The Getty Villa
17985 Pacific Coast Highway
Pacific Palisades, CA 90272
(310) 440-7300

General inquiries: villaprograms@getty.edu
Press inquiries: communications@getty.edu or visit our Press Room

HOURS: Weds–Mon: 10 am–5 pm. Closed Tuesdays and on January 1, July 4, Thanksgiving, and December 25.

The Getty Villa is an educational center and museum dedicated to the study of the arts and cultures of ancient Greece, Rome, and Etruria. Public and scholarly programs at the Villa include lectures, seminars, workshops, and symposia, and complement the interdisciplinary activities of the J. Paul Getty Museum, the Getty Research Institute, the Getty Conservation Institute, and the Getty Foundation. The permanent collections of the Museum and the Research Institute, changing exhibitions, the annual scholar research theme, conservation issues, theater productions, and research projects inspire programs for scholars, students, specialized professionals, and general audiences.

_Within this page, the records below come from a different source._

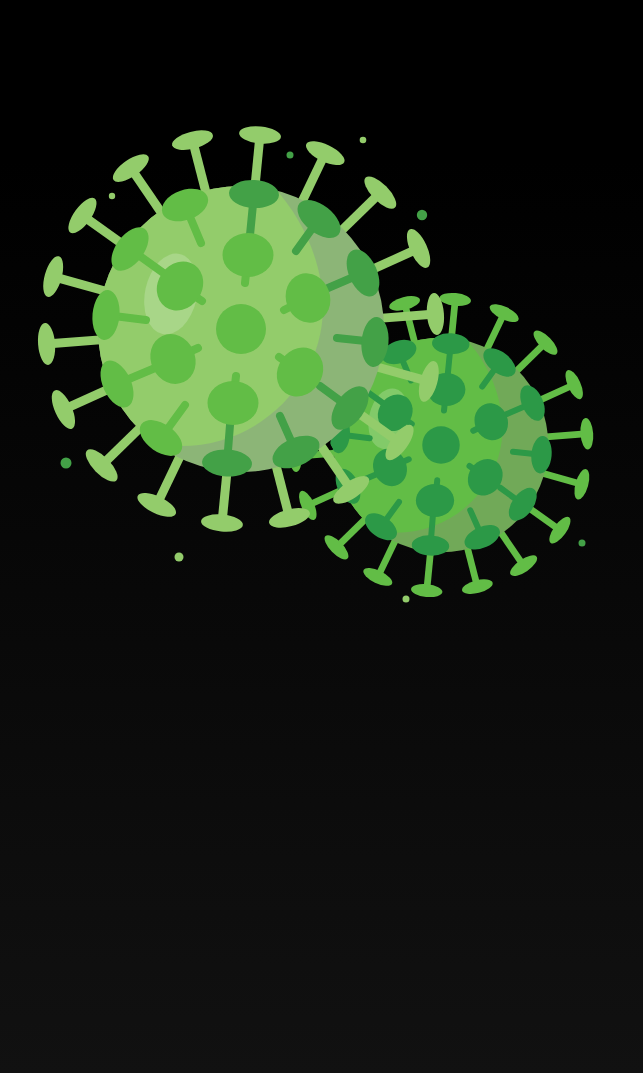
<!DOCTYPE html>
<html lang="en">
<head>
<meta charset="utf-8">
<title>Virus illustration</title>
<style>
:root {
  --night: #000000;
  --night-low: #111111;
  --pale: #93cc6b;
  --leaf: #62bd46;
  --fern: #43a147;
  --emerald: #2c9947;
}
html, body { margin: 0; height: 100%; overflow: hidden; background: var(--night); }
.poster { display: block; width: 643px; height: 1073px; }
.virus-large {
  --body: var(--pale); --shade: #8cb577; --spike: var(--pale);
  --spot: var(--leaf); --spot-shade: var(--fern); --shine: #a8d688;
}
.virus-small {
  --body: var(--leaf); --shade: #71a958; --spike: var(--leaf);
  --spot: var(--emerald); --spot-shade: var(--emerald); --shine: #82ca69;
}
.spike { fill: var(--spike); }
.shade { fill: var(--shade); }
.lit { fill: var(--body); }
.shine { fill: var(--shine); }
.spots { fill: var(--spot); stroke: none; }
.spots-shade { fill: var(--spot-shade); }
.stems { fill: none; stroke: var(--spot); stroke-width: 8; stroke-linecap: round; }
.stems-shade { fill: none; stroke: var(--spot-shade); stroke-width: 8; stroke-linecap: round; }
.dots-pale { fill: var(--pale); }
.dots-fern { fill: var(--fern); }
</style>
</head>
<body>
<svg class="poster" viewBox="0 0 643 1073" role="img" aria-label="Two green virus particles on a black background">
  <defs>
    <linearGradient id="backdrop" x1="0" y1="0" x2="0" y2="1">
      <stop offset="0" stop-color="var(--night)"/>
      <stop offset="0.15" stop-color="var(--night)"/>
      <stop offset="1" stop-color="var(--night-low)"/>
    </linearGradient>
    <clipPath id="body-clip"><circle r="143"/></clipPath>

    <g id="spike">
      <rect x="-4.5" y="-192" width="9" height="60"/>
      <ellipse cy="-195" rx="21" ry="8.5"/>
    </g>
    <g id="spike-trio">
      <use href="#spike"/>
      <use href="#spike" transform="rotate(20)"/>
      <use href="#spike" transform="rotate(40)"/>
    </g>

    <g id="virus">
      <g class="spike" transform="rotate(5.6)">
        <use href="#spike-trio"/>
        <use href="#spike-trio" transform="rotate(60)"/>
        <use href="#spike-trio" transform="rotate(120)"/>
        <use href="#spike-trio" transform="rotate(180)"/>
        <use href="#spike-trio" transform="rotate(240)"/>
        <use href="#spike-trio" transform="rotate(300)"/>
      </g>
      <circle class="shade" r="143"/>
      <path class="lit" clip-path="url(#body-clip)" d="M25 -150C66 -110 82 -60 82 -22C82 52 20 118 -62 117Q-75 117 -90 113L-160 100V-160Z"/>
      <ellipse class="shine" cx="-70" cy="-35" rx="26" ry="41" transform="rotate(12 -70 -35)"/>

      <path class="stems" d="M7 -74L4 -46M67 -31L43 -19M59 43L38 28M-8 74L-5 47M-68 30L-43 19M-61 -43L-39 -28M-80 109L-56 76M-124 55L-74 34M-135 -14L-95 -9M-111 -80L-72 -52M-56 -124L-40 -86"/>
      <path class="stems-shade" d="M13 -135L9 -94M78 -110L55 -78M122 -56L87 -41M134 13L96 9M109 79L79 57M55 123L39 87M-14 134L-11 96"/>
      <g class="spots">
        <circle r="25"/>
        <ellipse cx="7" cy="-74" rx="25.5" ry="22"/>
        <ellipse cx="67" cy="-31" rx="22" ry="25" transform="rotate(-20 67 -31)"/>
        <ellipse cx="59" cy="43" rx="22" ry="25.5" transform="rotate(35 59 43)"/>
        <ellipse cx="-8" cy="74" rx="25.5" ry="22"/>
        <ellipse cx="-68" cy="30" rx="22" ry="25.5" transform="rotate(-25 -68 30)"/>
        <ellipse cx="-61" cy="-43" rx="22" ry="25.5" transform="rotate(35 -61 -43)"/>
        <ellipse cx="-80" cy="109" rx="24" ry="14" transform="rotate(35 -80 109)"/>
        <ellipse cx="-124" cy="55" rx="14" ry="25" transform="rotate(-25 -124 55)"/>
        <ellipse cx="-135" cy="-14" rx="13.5" ry="25" transform="rotate(5 -135 -14)"/>
        <ellipse cx="-111" cy="-80" rx="14" ry="25" transform="rotate(36 -111 -80)"/>
        <ellipse cx="-56" cy="-124" rx="24" ry="15" transform="rotate(-20 -56 -124)"/>
      </g>
      <g class="spots-shade">
        <ellipse cx="13" cy="-135" rx="25" ry="14" transform="rotate(3 13 -135)"/>
        <ellipse cx="78" cy="-110" rx="25" ry="14" transform="rotate(38 78 -110)"/>
        <ellipse cx="122" cy="-56" rx="14" ry="25" transform="rotate(-24 122 -56)"/>
        <ellipse cx="134" cy="13" rx="13.5" ry="25" transform="rotate(5 134 13)"/>
        <ellipse cx="109" cy="79" rx="14" ry="25" transform="rotate(36 109 79)"/>
        <ellipse cx="55" cy="123" rx="25" ry="14" transform="rotate(-24 55 123)"/>
        <ellipse cx="-14" cy="134" rx="25" ry="13.5" transform="rotate(3 -14 134)"/>
      </g>
    </g>
  </defs>

  <rect width="643" height="1073" fill="url(#backdrop)"/>

  <use class="virus-small" href="#virus" transform="translate(441 445) scale(0.75)"/>
  <path class="notch" fill="var(--night)" d="M324 445L331 439L330 444L333 449L328 450Z"/>
  <use class="virus-large" href="#virus" transform="translate(241 329)"/>

  <g class="dots-pale">
    <circle cx="363" cy="140" r="3.3"/>
    <circle cx="112" cy="196" r="3.2"/>
    <circle cx="179" cy="557" r="4.5"/>
    <circle cx="406" cy="599" r="3.5"/>
  </g>
  <g class="dots-fern">
    <circle cx="290" cy="155" r="3.5"/>
    <circle cx="422" cy="215" r="5.2"/>
    <circle cx="66" cy="463" r="5.5"/>
    <circle cx="582" cy="543" r="3.5"/>
  </g>
</svg>
</body>
</html>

Admission to the Getty Villa is always free. An advance, timed ticket is required. Each Villa ticket allows you to bring up to three children ages 15 and under with you in one car. This does not apply to tickets for events, such as lectures and performances. Tickets are available online or by calling (310) 440-7300. Ticket availability is updated weekly for a two-month period. Same-day tickets may also become available online without advance notice. Parking is $15, but $10 for evening events after 5:00 p.m.